Service Learning: Alexandra Coen
After a little temporary hiatus, the bluebird lady is back to blogging! I am so excited to share with you someone very special, and who was such a vital aspect to our team this winter. Allie Coen was interested in working with the Bluebird project, since learning about it from her mother, Lisa Coen (a head teacher at the University of Wisconsin’s-Children’s Nature Academy). After learning about Allie’s excellent written communicative skills, we knew that she could help us with some of our writing projects. With Allie’s help and leadership, as well as the help of Benita Wagner (UWEC, Center for Service-Learning Coordinator), our team was able to apply to the President’s Honor Roll, which recognizes schools, organizations, and teams of people for their social outreach and volunteerism in their community. Without Allie there to guide us, this project may not have come to fruition! She is such a shining light, and her focus is what is going to help her succeed in whatever she does in the future.
From Allies perspective, here is her experience working with the Bluebird team:
This January I had the privilege to work with Shelly Sutley and the Bluebird Restoration Project as we worked with UW-Eau Claire Service Learning. Our goal was to help write project descriptions of what the Bluebird Restoration Project has done for the University; in hopes to gain recognition from the President’s Higher Education Community Service Honor Roll. This was an interesting task for me because while I have done some small volunteer work with Shelly before, I was unaware of the impact the project has created to help the Eau Claire community.

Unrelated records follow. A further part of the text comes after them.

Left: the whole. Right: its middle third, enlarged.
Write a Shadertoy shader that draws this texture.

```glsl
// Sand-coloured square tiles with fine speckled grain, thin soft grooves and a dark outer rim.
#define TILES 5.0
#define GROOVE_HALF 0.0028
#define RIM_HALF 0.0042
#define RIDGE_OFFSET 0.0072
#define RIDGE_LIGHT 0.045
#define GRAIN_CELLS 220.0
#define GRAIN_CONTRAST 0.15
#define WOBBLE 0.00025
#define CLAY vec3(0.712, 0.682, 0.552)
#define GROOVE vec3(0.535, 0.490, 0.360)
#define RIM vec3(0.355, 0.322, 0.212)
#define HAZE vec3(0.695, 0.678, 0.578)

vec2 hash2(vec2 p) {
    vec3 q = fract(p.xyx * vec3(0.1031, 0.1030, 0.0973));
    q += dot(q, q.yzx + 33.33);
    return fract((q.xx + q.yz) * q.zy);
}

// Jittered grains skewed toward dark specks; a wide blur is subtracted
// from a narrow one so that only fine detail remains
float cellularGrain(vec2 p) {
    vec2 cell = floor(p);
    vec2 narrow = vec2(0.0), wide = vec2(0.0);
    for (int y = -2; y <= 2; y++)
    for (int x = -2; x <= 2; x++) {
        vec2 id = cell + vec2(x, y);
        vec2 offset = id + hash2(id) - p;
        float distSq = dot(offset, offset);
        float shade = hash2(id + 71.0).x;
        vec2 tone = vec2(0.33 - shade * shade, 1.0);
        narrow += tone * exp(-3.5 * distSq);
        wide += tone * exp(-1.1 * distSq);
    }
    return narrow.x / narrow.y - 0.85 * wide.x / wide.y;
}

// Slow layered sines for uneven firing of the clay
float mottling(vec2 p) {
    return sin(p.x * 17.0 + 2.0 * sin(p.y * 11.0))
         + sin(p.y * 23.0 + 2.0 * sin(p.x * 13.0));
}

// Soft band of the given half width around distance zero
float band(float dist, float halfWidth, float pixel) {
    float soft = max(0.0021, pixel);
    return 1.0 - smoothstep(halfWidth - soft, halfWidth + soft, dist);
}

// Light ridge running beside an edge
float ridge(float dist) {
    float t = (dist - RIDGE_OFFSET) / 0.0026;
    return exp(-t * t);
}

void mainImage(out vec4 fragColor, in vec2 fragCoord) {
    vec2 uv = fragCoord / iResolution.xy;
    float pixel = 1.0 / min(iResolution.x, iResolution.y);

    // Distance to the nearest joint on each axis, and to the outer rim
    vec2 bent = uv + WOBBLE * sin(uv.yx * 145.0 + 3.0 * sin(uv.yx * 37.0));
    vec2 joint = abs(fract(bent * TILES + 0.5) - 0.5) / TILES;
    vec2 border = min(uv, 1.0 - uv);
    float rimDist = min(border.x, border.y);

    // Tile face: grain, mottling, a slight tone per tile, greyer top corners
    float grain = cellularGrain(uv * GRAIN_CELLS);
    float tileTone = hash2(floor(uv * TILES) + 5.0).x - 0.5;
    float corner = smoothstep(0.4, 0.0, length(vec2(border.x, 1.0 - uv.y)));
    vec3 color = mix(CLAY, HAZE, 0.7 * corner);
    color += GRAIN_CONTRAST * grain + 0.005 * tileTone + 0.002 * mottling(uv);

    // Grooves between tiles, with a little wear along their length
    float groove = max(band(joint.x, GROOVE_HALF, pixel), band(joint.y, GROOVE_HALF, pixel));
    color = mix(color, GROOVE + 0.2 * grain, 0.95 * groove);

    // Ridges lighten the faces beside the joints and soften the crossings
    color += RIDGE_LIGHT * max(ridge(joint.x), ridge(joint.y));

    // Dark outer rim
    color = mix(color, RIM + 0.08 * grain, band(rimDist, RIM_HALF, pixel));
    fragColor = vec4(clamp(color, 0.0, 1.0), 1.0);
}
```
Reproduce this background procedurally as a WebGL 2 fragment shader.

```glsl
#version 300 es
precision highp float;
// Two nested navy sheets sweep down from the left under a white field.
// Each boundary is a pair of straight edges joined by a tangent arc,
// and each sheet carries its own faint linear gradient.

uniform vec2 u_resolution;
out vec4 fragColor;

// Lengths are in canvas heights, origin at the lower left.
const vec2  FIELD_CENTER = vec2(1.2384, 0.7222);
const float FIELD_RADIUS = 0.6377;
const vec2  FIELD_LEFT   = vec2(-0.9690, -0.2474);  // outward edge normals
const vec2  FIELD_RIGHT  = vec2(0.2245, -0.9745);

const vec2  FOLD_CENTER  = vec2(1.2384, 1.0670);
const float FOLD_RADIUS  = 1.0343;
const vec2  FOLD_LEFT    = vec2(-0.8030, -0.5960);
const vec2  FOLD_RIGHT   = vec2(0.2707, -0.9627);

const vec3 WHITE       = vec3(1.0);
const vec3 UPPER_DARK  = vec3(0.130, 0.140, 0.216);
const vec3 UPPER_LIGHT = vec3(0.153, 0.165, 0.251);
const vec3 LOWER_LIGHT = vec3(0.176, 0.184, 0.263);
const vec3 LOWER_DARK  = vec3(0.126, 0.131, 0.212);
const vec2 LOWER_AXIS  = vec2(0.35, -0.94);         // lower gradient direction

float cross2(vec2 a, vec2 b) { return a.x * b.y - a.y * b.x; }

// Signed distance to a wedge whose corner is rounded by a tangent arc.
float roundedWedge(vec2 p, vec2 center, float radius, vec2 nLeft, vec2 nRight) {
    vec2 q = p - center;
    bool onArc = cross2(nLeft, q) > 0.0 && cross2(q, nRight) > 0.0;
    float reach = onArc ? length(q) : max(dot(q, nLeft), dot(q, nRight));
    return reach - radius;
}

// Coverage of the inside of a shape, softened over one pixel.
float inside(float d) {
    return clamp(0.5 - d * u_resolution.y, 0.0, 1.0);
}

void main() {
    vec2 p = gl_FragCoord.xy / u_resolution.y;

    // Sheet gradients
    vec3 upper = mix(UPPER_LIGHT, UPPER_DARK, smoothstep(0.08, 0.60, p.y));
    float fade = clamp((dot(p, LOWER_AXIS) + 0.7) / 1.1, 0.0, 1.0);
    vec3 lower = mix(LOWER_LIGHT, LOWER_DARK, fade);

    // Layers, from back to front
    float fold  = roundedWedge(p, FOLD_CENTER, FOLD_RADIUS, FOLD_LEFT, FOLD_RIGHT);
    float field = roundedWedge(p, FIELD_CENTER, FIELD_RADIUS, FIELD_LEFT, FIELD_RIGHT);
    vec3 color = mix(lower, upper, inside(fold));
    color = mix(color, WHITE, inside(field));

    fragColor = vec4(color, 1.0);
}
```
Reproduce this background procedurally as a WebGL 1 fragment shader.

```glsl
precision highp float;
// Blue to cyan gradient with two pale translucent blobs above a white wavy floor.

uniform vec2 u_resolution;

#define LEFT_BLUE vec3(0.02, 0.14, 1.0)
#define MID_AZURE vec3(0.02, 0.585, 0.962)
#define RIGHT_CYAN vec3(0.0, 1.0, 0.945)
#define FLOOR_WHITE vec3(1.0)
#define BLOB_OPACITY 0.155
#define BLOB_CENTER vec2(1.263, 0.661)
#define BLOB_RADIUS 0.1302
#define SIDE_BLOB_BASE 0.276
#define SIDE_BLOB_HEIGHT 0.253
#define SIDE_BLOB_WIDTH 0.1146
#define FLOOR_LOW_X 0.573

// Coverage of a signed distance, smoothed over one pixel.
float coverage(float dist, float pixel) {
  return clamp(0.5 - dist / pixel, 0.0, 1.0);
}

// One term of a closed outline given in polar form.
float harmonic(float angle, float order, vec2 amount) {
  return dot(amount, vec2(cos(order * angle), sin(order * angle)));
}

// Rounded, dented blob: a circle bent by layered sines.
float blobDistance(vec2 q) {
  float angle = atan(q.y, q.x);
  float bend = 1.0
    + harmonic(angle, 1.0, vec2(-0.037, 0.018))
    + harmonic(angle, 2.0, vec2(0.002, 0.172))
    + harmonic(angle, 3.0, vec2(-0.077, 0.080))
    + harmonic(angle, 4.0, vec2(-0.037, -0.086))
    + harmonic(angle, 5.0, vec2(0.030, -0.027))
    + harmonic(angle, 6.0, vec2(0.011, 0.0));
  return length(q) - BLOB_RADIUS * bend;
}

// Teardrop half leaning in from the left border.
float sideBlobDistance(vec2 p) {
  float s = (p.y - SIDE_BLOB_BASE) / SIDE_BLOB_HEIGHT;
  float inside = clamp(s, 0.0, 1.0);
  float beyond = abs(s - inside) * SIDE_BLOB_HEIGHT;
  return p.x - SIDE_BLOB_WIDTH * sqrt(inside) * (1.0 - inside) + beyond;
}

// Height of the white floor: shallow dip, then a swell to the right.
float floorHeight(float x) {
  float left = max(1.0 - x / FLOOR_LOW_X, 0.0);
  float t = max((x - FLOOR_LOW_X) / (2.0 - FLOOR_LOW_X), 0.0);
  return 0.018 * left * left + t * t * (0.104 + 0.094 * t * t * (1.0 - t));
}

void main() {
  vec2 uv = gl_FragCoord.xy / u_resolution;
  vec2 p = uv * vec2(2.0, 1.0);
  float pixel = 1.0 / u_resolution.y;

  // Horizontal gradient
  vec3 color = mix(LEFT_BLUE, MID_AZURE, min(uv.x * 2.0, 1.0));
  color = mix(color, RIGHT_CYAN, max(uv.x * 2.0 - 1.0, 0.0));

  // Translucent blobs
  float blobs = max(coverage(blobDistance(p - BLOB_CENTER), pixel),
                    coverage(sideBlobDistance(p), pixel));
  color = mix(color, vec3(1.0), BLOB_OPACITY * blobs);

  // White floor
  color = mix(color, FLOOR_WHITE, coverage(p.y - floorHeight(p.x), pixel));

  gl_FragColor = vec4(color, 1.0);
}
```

When I started working for Shelly I had hoped to gain work experience outside of what my college, Gustavus Adolphus, could offer during our January break. I learned what an intricate system Shelly had created with the Bluebird Restoration Project. Through the experience I talked with Beaver Creek Nature Reserve, Benita Wagner at UWEC, and with people at Cornell Lab of Ornithology. I learned the history of all the trails at different golf courses in Eau Claire, and the trail at the Children’s Nature Academy. I also was able to learn about all the background work that went into running the Bluebird Restoration Project. My learning included: looking at plans of nest boxes, exploring educational plans for children in order to develop an awareness and environmental responsibility, and interpreting nest box data. I read vocabulary lists and dozens of facts about song birds and looked at the of thousands of volunteer hours put into bluebird trails by community members. Like most projects, there were some roadblocks along the way, but I was taught how to overcome them by maintaining a positive attitude.
One of the most impressive and fascinating things I learned while working with Shelly regarded the connection that she created between children and technology. I was impressed with the system that was used to record fledgling increase with Cornell Labs and Nestwatch. The system the Bluebird Restoration Project had created for recording was simple and descriptive, and I had little problem finding data on my own. I imagine that this would be easy for a child to use.
While at times my experience was overwhelming, there were always signs of hope that kept us going. One of which was when I was working on the President’s Honor Roll, right after the first “Polar Vortex”. Shelly thought she saw bluebirds in a neighborhood nest box, which was strange for this time of year. After some research and discussion with other members of the bluebird community, we concluded that the birds were in fact bluebirds that had overwintered. This got me thinking. If bluebirds can survive this frigid temperature, I could finish the Presidents Honor Roll application. This past January I learned more than I ever hoped for, and I am looking forward to working with the Bluebird Restoration Project again in the future. Breath. Believe. Be.